“I think there might be an element of cultural translation to be done here,” Page said on The Tonight Show last winter. “If you’re a Brit, and you do something of any kind of renown that people regard well, then people start saying the ‘B’ word. It’s like a merit badge. You get the ‘B’ word merit badge. I’m very, very glad to have the badge. I’m glad to be in such wonderful company of people who have the badge. But it’s a badge.”
In June, asked again how he feels about the rumors, Page joked, “Yeah, it gets clicks.” He continued, “It’s got nothing to do with me—nothing to do with anything that has happened in any rooms or any meetings. It’s literally just a thing for people to talk about.

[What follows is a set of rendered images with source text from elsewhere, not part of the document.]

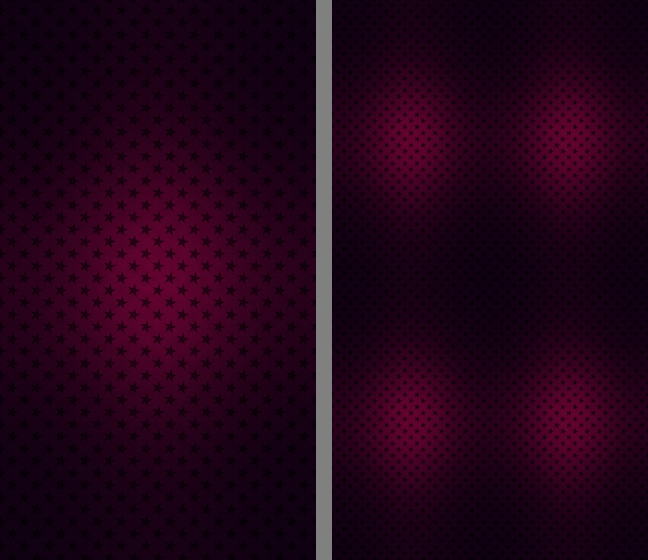
Left: one tile. Right: repeated 2 by 2.
Give the GLSL for this pattern, as a Shadertoy shader.

```glsl
// Staggered dark faceted stars on a plum ground with a soft magenta glow.

const float PI = 3.14159265;
const vec2 REPEATS = vec2(13.0, 23.0);   // cells across and up, two stars per cell
const float STAR_RADIUS = 0.27;          // in cell units
const float VALLEY_RADIUS = 0.115;
const float STAR_TILT = 0.2;

float hash(vec2 p) {
    return fract(sin(dot(p, vec2(127.1, 311.7))) * 43758.55);
}

// Value noise that wraps after one canvas
float wrappedNoise(vec2 uv, vec2 period) {
    vec2 p = uv * period;
    vec2 i = floor(p);
    vec2 f = fract(p);
    f = f * f * (3.0 - 2.0 * f);
    vec2 lo = mod(i, period);
    vec2 hi = mod(i + 1.0, period);
    float bottom = mix(hash(lo), hash(vec2(hi.x, lo.y)), f.x);
    float top = mix(hash(vec2(lo.x, hi.y)), hash(hi), f.x);
    return mix(bottom, top, f.y);
}

// Signed distance to the edge of a five-pointed star, negative inside
float starDistance(vec2 p, float angle, float outer, float inner) {
    float sector = 2.0 * PI / 5.0;
    float folded = abs(mod(angle + 0.5 * sector, sector) - 0.5 * sector);
    vec2 q = length(p) * vec2(cos(folded), sin(folded));
    vec2 tip = vec2(outer, 0.0);
    vec2 edge = inner * vec2(cos(0.5 * sector), sin(0.5 * sector)) - tip;
    return dot(q - tip, normalize(vec2(edge.y, -edge.x)));
}

// Brightness factor of one star: each arm has a dark and a lighter half
float starShade(vec2 p, float pixel, float strength) {
    float angle = atan(p.x, p.y) - STAR_TILT;
    float d = starDistance(p, angle, STAR_RADIUS, VALLEY_RADIUS);
    float cover = 1.0 - smoothstep(-0.7 * pixel, 0.7 * pixel, d);
    float side = length(p) * sin(5.0 * angle) / 5.0;
    float facet = mix(0.62, 0.24, smoothstep(-0.7 * pixel, 0.7 * pixel, side));
    return 1.0 - cover * strength * (1.0 - facet);
}

// Periodic glow, brightest at the middle of the canvas
vec3 groundColour(vec2 uv) {
    vec2 s = sin(PI * (uv - 0.5));
    float glow = exp(-dot(s * s, vec2(1.1, 1.9)));
    return mix(vec3(0.045, 0.002, 0.064), vec3(0.385, 0.012, 0.185), glow);
}

void mainImage(out vec4 fragColor, in vec2 fragCoord) {
    vec2 uv = fragCoord / iResolution.xy;
    float pixel = REPEATS.x / iResolution.x;
    vec3 colour = groundColour(uv);

    // Faint mottling and grain
    float mottle = wrappedNoise(uv, vec2(36.0, 64.0)) - 0.5;
    float grain = wrappedNoise(uv, vec2(144.0, 256.0)) - 0.5;
    colour *= 1.0 + 0.10 * mottle + 0.10 * grain;

    // Two interleaved star lattices
    for (int i = 0; i < 2; i++) {
        float shift = 0.5 * float(i);
        vec2 cell = uv * REPEATS - vec2(shift, 0.57 + shift) + 0.5;
        vec2 id = mod(floor(cell), REPEATS);
        float strength = mix(0.88, 1.0, hash(id + 31.0 * shift));
        colour *= starShade(fract(cell) - 0.5, pixel, strength);
    }

    fragColor = vec4(colour, 1.0);
}
```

So it’s flattering, but it’s just a game.”
Elba has been the frequent name mentioned in the Bond race since 2014, when the Sony email hack revealed an email from Sony chairman Amy Pascal, saying, “Idris should be the next Bond.” When Elba tweeted, “My name’s Elba, Idris Elba” in 2018, the rumor mill went wild, forcing Elba to later explain himself. “I took the piss a little,” he told The Hollywood Reporter in 2019, “but I was also reminding people that I never got referred to as James Bond. So, I was like, hello, my name is Elba. Idris Elba. It was a joke. I swear to God.”
After decades of white actors inhabiting the role of Bond, Broccoli and Wilson have long been pressured to cast an actor of color. In 2019, Elba opened up to Vanity Fair about the concerns he’d have, if cast as the first Black Bond:
You just get disheartened when you get people from a generational point of view going, ‘It can’t be.’ And it really turns out to be the color of my skin. And then if I get it and it didn’t work, or it did work, would it be because of the color of my skin? That’s a difficult position to put myself into when I don’t need to. James Bond is a hugely coveted, iconic, beloved character that takes audiences on this massive escapism journey. Of course, if someone said to me ‘Do you want to play James Bond?,’ I’d be like, Yeah! That’s fascinating to me. But it’s not something I’ve expressed, like, ‘yeah, I wanna be the black James Bond.’
After the premiere of No Time To Die, Elba confirmed, “No, I’m not going to be James Bond.” Asked if he’d consider taking on the role down the road, he said, “Who wouldn’t? How amazing would it be to have a Black James Bond? It’s a sign of the times when we can stop talking about Black, white, and color.”
In April 2018, Hardy sent the Internet into a tizzy when he Instagrammed a screenshot of a news story saying that he had been selected as Craig’s replacement. “In my tux and on the runway Gtg,” the caption read. Turns out it was all an April Fool’s joke, but the rumors have never stopped swirling around Hardy, who remains a favorite of betting houses and fans alike. Hardy has always stayed mum on the matter, but even Pierce Brosnan, a former Bond himself, has high hopes. “I think Tom Hardy could be a good Bond,” Brosnan said. “I’d be happy to see him do it. You need an actor who can put a bit of wiggle into it—that’s what makes Bond.”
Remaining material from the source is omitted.